→ Assigned task:
Copy each line of the records that contains the word "status".

→ Records to process:
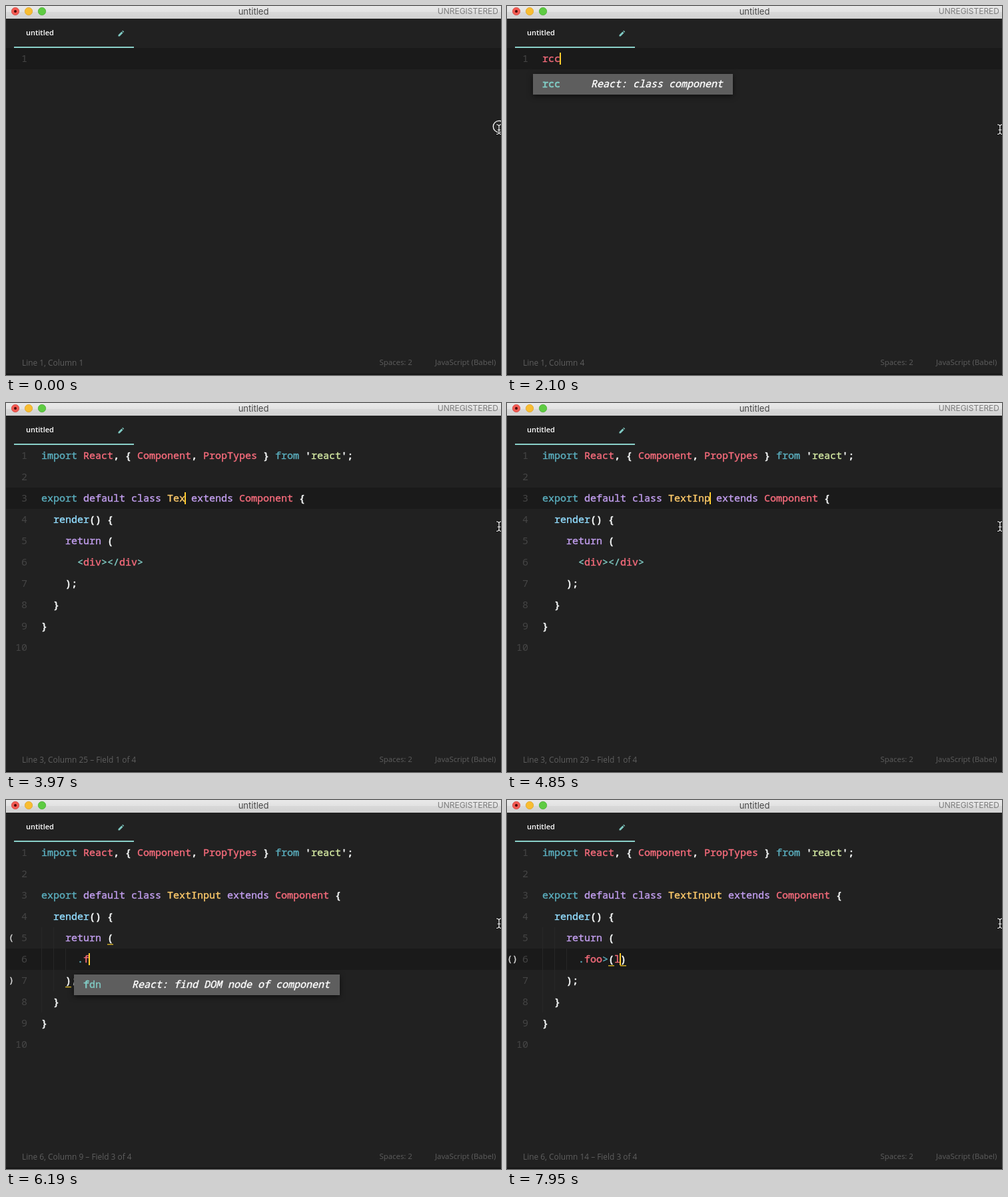
Write an HTML page that moves like this. It is 743 px wide and 554 px high and loops after 8 s.

```html
<!DOCTYPE html>
<html lang="en">
<head>
<meta charset="utf-8">
<title>Snippet demo</title>
<style>
  html, body { margin: 0; width: 100%; height: 100%; overflow: hidden; background: #212121; }
  svg { display: block; }
  text { white-space: pre; }
  .mono { font: 500 15px "Noto Sans Mono", monospace; stroke: var(--ink); fill: var(--ink); stroke-width: .4px; }
  .ui { font: 11.4px "Open Sans", sans-serif; fill: #5e5e5e; }
  .title { font-family: Inter, sans-serif; }
  .tab { font: 600 11px "Open Sans", sans-serif; fill: #fff; }
  .num { --ink: #454545; stroke: none; text-anchor: end; }
  .gutter { --ink: #d8d8d8; font-size: 13px; text-anchor: middle; }
  .t { --ink: #5bafbf; }
  .r { --ink: #f76c7c; }
  .p { --ink: #c39ff0; }
  .y { --ink: #ffcb6b; }
  .b { --ink: #92ddff; }
  .s { --ink: #d3e8a2; }
  .a { --ink: #80cbc4; }
  .w { --ink: #f4f6f6; stroke-width: .7px; }
  .hit { stroke-width: .8px; }
  .desc { --ink: #fff; font-style: italic; }
  .popup { fill: #5e5e5e; filter: drop-shadow(0 2px 4px #0009); }
</style>
</head>
<body>
<svg width="743" height="554" viewBox="0 0 743 554">
  <defs>
    <linearGradient id="bar" x2="0" y2="1">
      <stop offset="0" stop-color="#e9e9e9"/><stop offset=".45" stop-color="#e2e2e2"/>
      <stop offset=".5" stop-color="#d8d8d8"/><stop offset="1" stop-color="#d2d2d2"/>
    </linearGradient>
    <path id="beam" d="M736.5 178q3 0 3.5 2.5V190q-.5 2.500-3.500 2.500M743.500 178q-3 0-3.500 2.500M743.500 192.500q-3 0-3.500-2.500M738 186h4"/>
  </defs>
  <rect width="743" height="554" fill="#212121"/>
  <rect width="743" height="19" fill="url(#bar)"/>
  <g stroke-width=".7">
    <circle cx="14" cy="8" r="5.700" fill="#f25a52" stroke="#d2433c"/>
    <circle cx="34" cy="8" r="5.700" fill="#f8bd32" stroke="#dba023"/>
    <circle cx="54" cy="8" r="5.700" fill="#5ecb42" stroke="#43aa2c"/>
    <circle cx="14" cy="8" r="2" fill="#4a0605"/>
  </g>
  <text class="title" x="371.500" y="13" text-anchor="middle" font-size="13" fill="#474747">untitled</text>
  <text class="title" x="739" y="12" text-anchor="end" font-size="12" fill="#7b7b7b">UNREGISTERED</text>
  <text class="tab" x="30" y="44">untitled</text>
  <path d="M168.500 45.500v-2l5-5 2 2-5 5zM174.200 37.800l1-1 2 2-1 1z" fill="#80cbc4"/>
  <rect x="12" y="61" width="180" height="2" fill="#8ad0c9"/>
  <g id="editor"></g>
  <rect id="caret" width="2" height="18" fill="#ffcc2e"/>
  <g id="overlay"></g>
  <text class="ui" id="status" x="24" y="540" style="font-size:11.9px"></text>
  <text class="ui" x="560.500" y="539">Spaces: 2</text>
  <text class="ui" x="644" y="539">JavaScript (Babel)</text>
  <rect y="552" width="743" height="2" fill="#151515"/>
  <circle id="click" cx="740" cy="181" r="8.700" fill="#2b2b2b" stroke="#fff" stroke-width="1.300"/>
  <g fill="none" stroke-linecap="round">
    <use href="#beam" stroke="#111" stroke-width="3"/>
    <use href="#beam" stroke="#fff" stroke-width="1.200"/>
  </g>
</svg>
<script>
const $ = id => document.getElementById(id);
const LOOP = 8000, LEFT = 53, CHAR = 9, ROW = 32;
const colX = col => LEFT + col * CHAR;
const rowY = row => 63 + (row - 1) * ROW;
const esc = s => s.replace(/&/g, '&amp;').replace(/</g, '&lt;');

// Lines alternate colour class and text, separated by "~".
const DIV = 'a~<~r~div~a~></~r~div~a~>';
const snippet = (name, body = DIV) => [
  "t~import~r~ React~w~, { ~r~Component~w~, ~r~PropTypes~w~ } ~t~from~w~ '~s~react~w~';",
  '',
  `t~export~p~ default class ~y~${name}~p~ extends ~r~Component~w~ {`,
  'b~  render~w~() {',
  'p~    return~w~ (',
  'w~      ~' + body,
  'w~    );',
  'w~  }',
  'w~}',
  ''
];

// Marks are [row, col]; selections are [row, from, to]; gutter entries are [row, text].
const states = [];
const at = (t, change) => states.push({ ...states.at(-1), t, ...change });
const place = (row, col, field) => ({
  row, col, status: `Line ${row}, Column ${col + 1}` + (field ? ` – Field ${field} of 4` : '')
});

at(0, { code: [''], sel: [], marks: [], gutter: [], guides: false, popup: null, ...place(1, 0) });

const rcc = hits => ({ row: 1, col: 0, width: 300, key: 'rcc', hits, desc: 'React: class component' });
at(1660, { code: ['r~r'], ...place(1, 1) });
at(1750, { popup: rcc(1) });
at(2020, { code: ['r~rc'], popup: rcc(2), ...place(1, 2) });
at(2100, { code: ['r~rcc'], popup: rcc(3), ...place(1, 3) });

at(2370, {
  code: snippet('ComponentName'), popup: null, sel: [[3, 21, 34]],
  row: 3, col: 34, status: '13 characters selected – Field 1 of 4'
});
[3520, 3790, 3970, 4150, 4500, 4770, 4850, 5030, 5210].forEach((t, i) =>
  at(t, { code: snippet('TextInput'.slice(0, i + 1)), sel: [], ...place(3, 22 + i, 1) }));

at(5390, {
  sel: [[5, 4, 12.5], [6, 0, 17.5], [7, 0, 6]], row: 7, col: 6, guides: true,
  marks: [[4, 11], [8, 2]], gutter: [[4, '{'], [8, '}']],
  status: '3 lines, 33 characters selected – Field 2 of 4'
});
at(5570, {
  sel: [[6, 6, 17]], row: 6, col: 17,
  marks: [[5, 11], [7, 4]], gutter: [[5, '('], [7, ')']],
  status: '11 characters selected – Field 3 of 4'
});

const typed = (body, col) => ({ code: snippet('TextInput', body), ...place(6, col, 3) });
at(5740, { sel: [], ...typed('t~.', 7) });
at(6100, typed('t~.~r~f', 8));
at(6190, { popup: { row: 6, col: 7, width: 399, key: 'fdn', hits: 1, desc: 'React: find DOM node of component' } });
at(6280, { popup: null, ...typed('t~.~r~fo', 9) });
at(6360, typed('t~.~r~foo', 10));
at(6720, typed('t~.~r~foo~t~>', 11));
at(7430, { marks: [], ...typed('t~.~r~foo~t~>~w~()', 12) });
at(7610, { marks: [[6, 11], [6, 12]], gutter: [[6, '()']] });
at(7780, { marks: [[6, 11], [6, 13]], ...typed('t~.~r~foo~t~>~w~(~r~l~w~)', 13) });

const rect = (x, y, w, h, fill, rx = 0) =>
  `<rect x="${x}" y="${y}" width="${w}" height="${h}" fill="${fill}" rx="${rx}"/>`;
const text = (cls, x, y, s) => `<text class="mono ${cls}" x="${x}" y="${y}">${esc(s)}</text>`;

function lineText(line, row) {
  const parts = line.split('~');
  let col = 0, out = '';
  for (let i = 0; i + 1 < parts.length; i += 2) {
    out += text(parts[i], colX(col), rowY(row) + 21, parts[i + 1]);
    col += parts[i + 1].length;
  }
  return out;
}

function popupBox({ row, col, width, key, hits, desc }) {
  const x = colX(col), y = rowY(row) + 39;
  return `<rect class="popup" x="${x - 14}" y="${y}" width="${width}" height="31"/>` +
    text('a hit', x, y + 20, key.slice(0, hits)) +
    text('a', x + hits * CHAR, y + 20, key.slice(hits)) +
    text('desc', x + 73, y + 20, desc);
}

function draw(s) {
  let out = rect(0, rowY(s.row), s.sel.length ? 48 : 743, ROW, '#1a1a1a');
  for (const [row, a, b] of s.sel) out += rect(colX(a), rowY(row), (b - a) * CHAR, ROW, '#333', 3);
  if (s.guides) {
    [[5, 4], [5, 3], [6, 1]].forEach(([row, count], i) =>
      out += rect(colX(i * 2), rowY(row), 1, count * ROW, '#272727'));
  }
  s.code.forEach((line, i) => {
    out += text('num', 32, rowY(i + 1) + 21, String(i + 1)) + lineText(line, i + 1);
  });
  for (const [row, col] of s.marks) out += rect(colX(col), rowY(row) + 25, CHAR, 1.5, '#c9a827');
  for (const [row, label] of s.gutter) out += text('gutter', 8, rowY(row) + 20, label);
  $('editor').innerHTML = out;
  $('overlay').innerHTML = s.popup ? popupBox(s.popup) : '';
  $('status').textContent = s.status;
  $('caret').setAttribute('x', colX(s.col) - 1);
  $('caret').setAttribute('y', rowY(s.row) + 7);
}

// Caret fades: [start, direction], four steps each; typing restores it.
const fades = [[180, 1], [700, -1], [1140, 1], [2820, -1], [3250, 1], [7160, -1]];
function caretOpacity(t, since) {
  const fade = fades.findLast(([start]) => start <= t && start >= since);
  if (!fade) return since ? 1 : 0;
  const level = Math.min(4, Math.floor((t - fade[0]) / 83) + 1) / 4;
  return fade[1] > 0 ? level : 1 - level;
}

const begin = performance.now();
let shown;
function tick() {
  const t = Math.max(0, performance.now() - begin) % LOOP;
  const state = states.findLast(s => s.t <= t);
  if (state !== shown) draw(shown = state);
  $('caret').setAttribute('opacity', caretOpacity(t, state.t));
  $('click').setAttribute('opacity', t < 90 ? 1 : 0);
  requestAnimationFrame(tick);
}
tick();
</script>
</body>
</html>
```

→ Result of this exercise:
  <text class="ui" id="status" x="24" y="540" style="font-size:11.9px"></text>
  row, col, status: `Line ${row}, Column ${col + 1}` + (field ? ` – Field ${field} of 4` : '')
  row: 3, col: 34, status: '13 characters selected – Field 1 of 4'
  status: '3 lines, 33 characters selected – Field 2 of 4'
  status: '11 characters selected – Field 3 of 4'
  $('status').textContent = s.status;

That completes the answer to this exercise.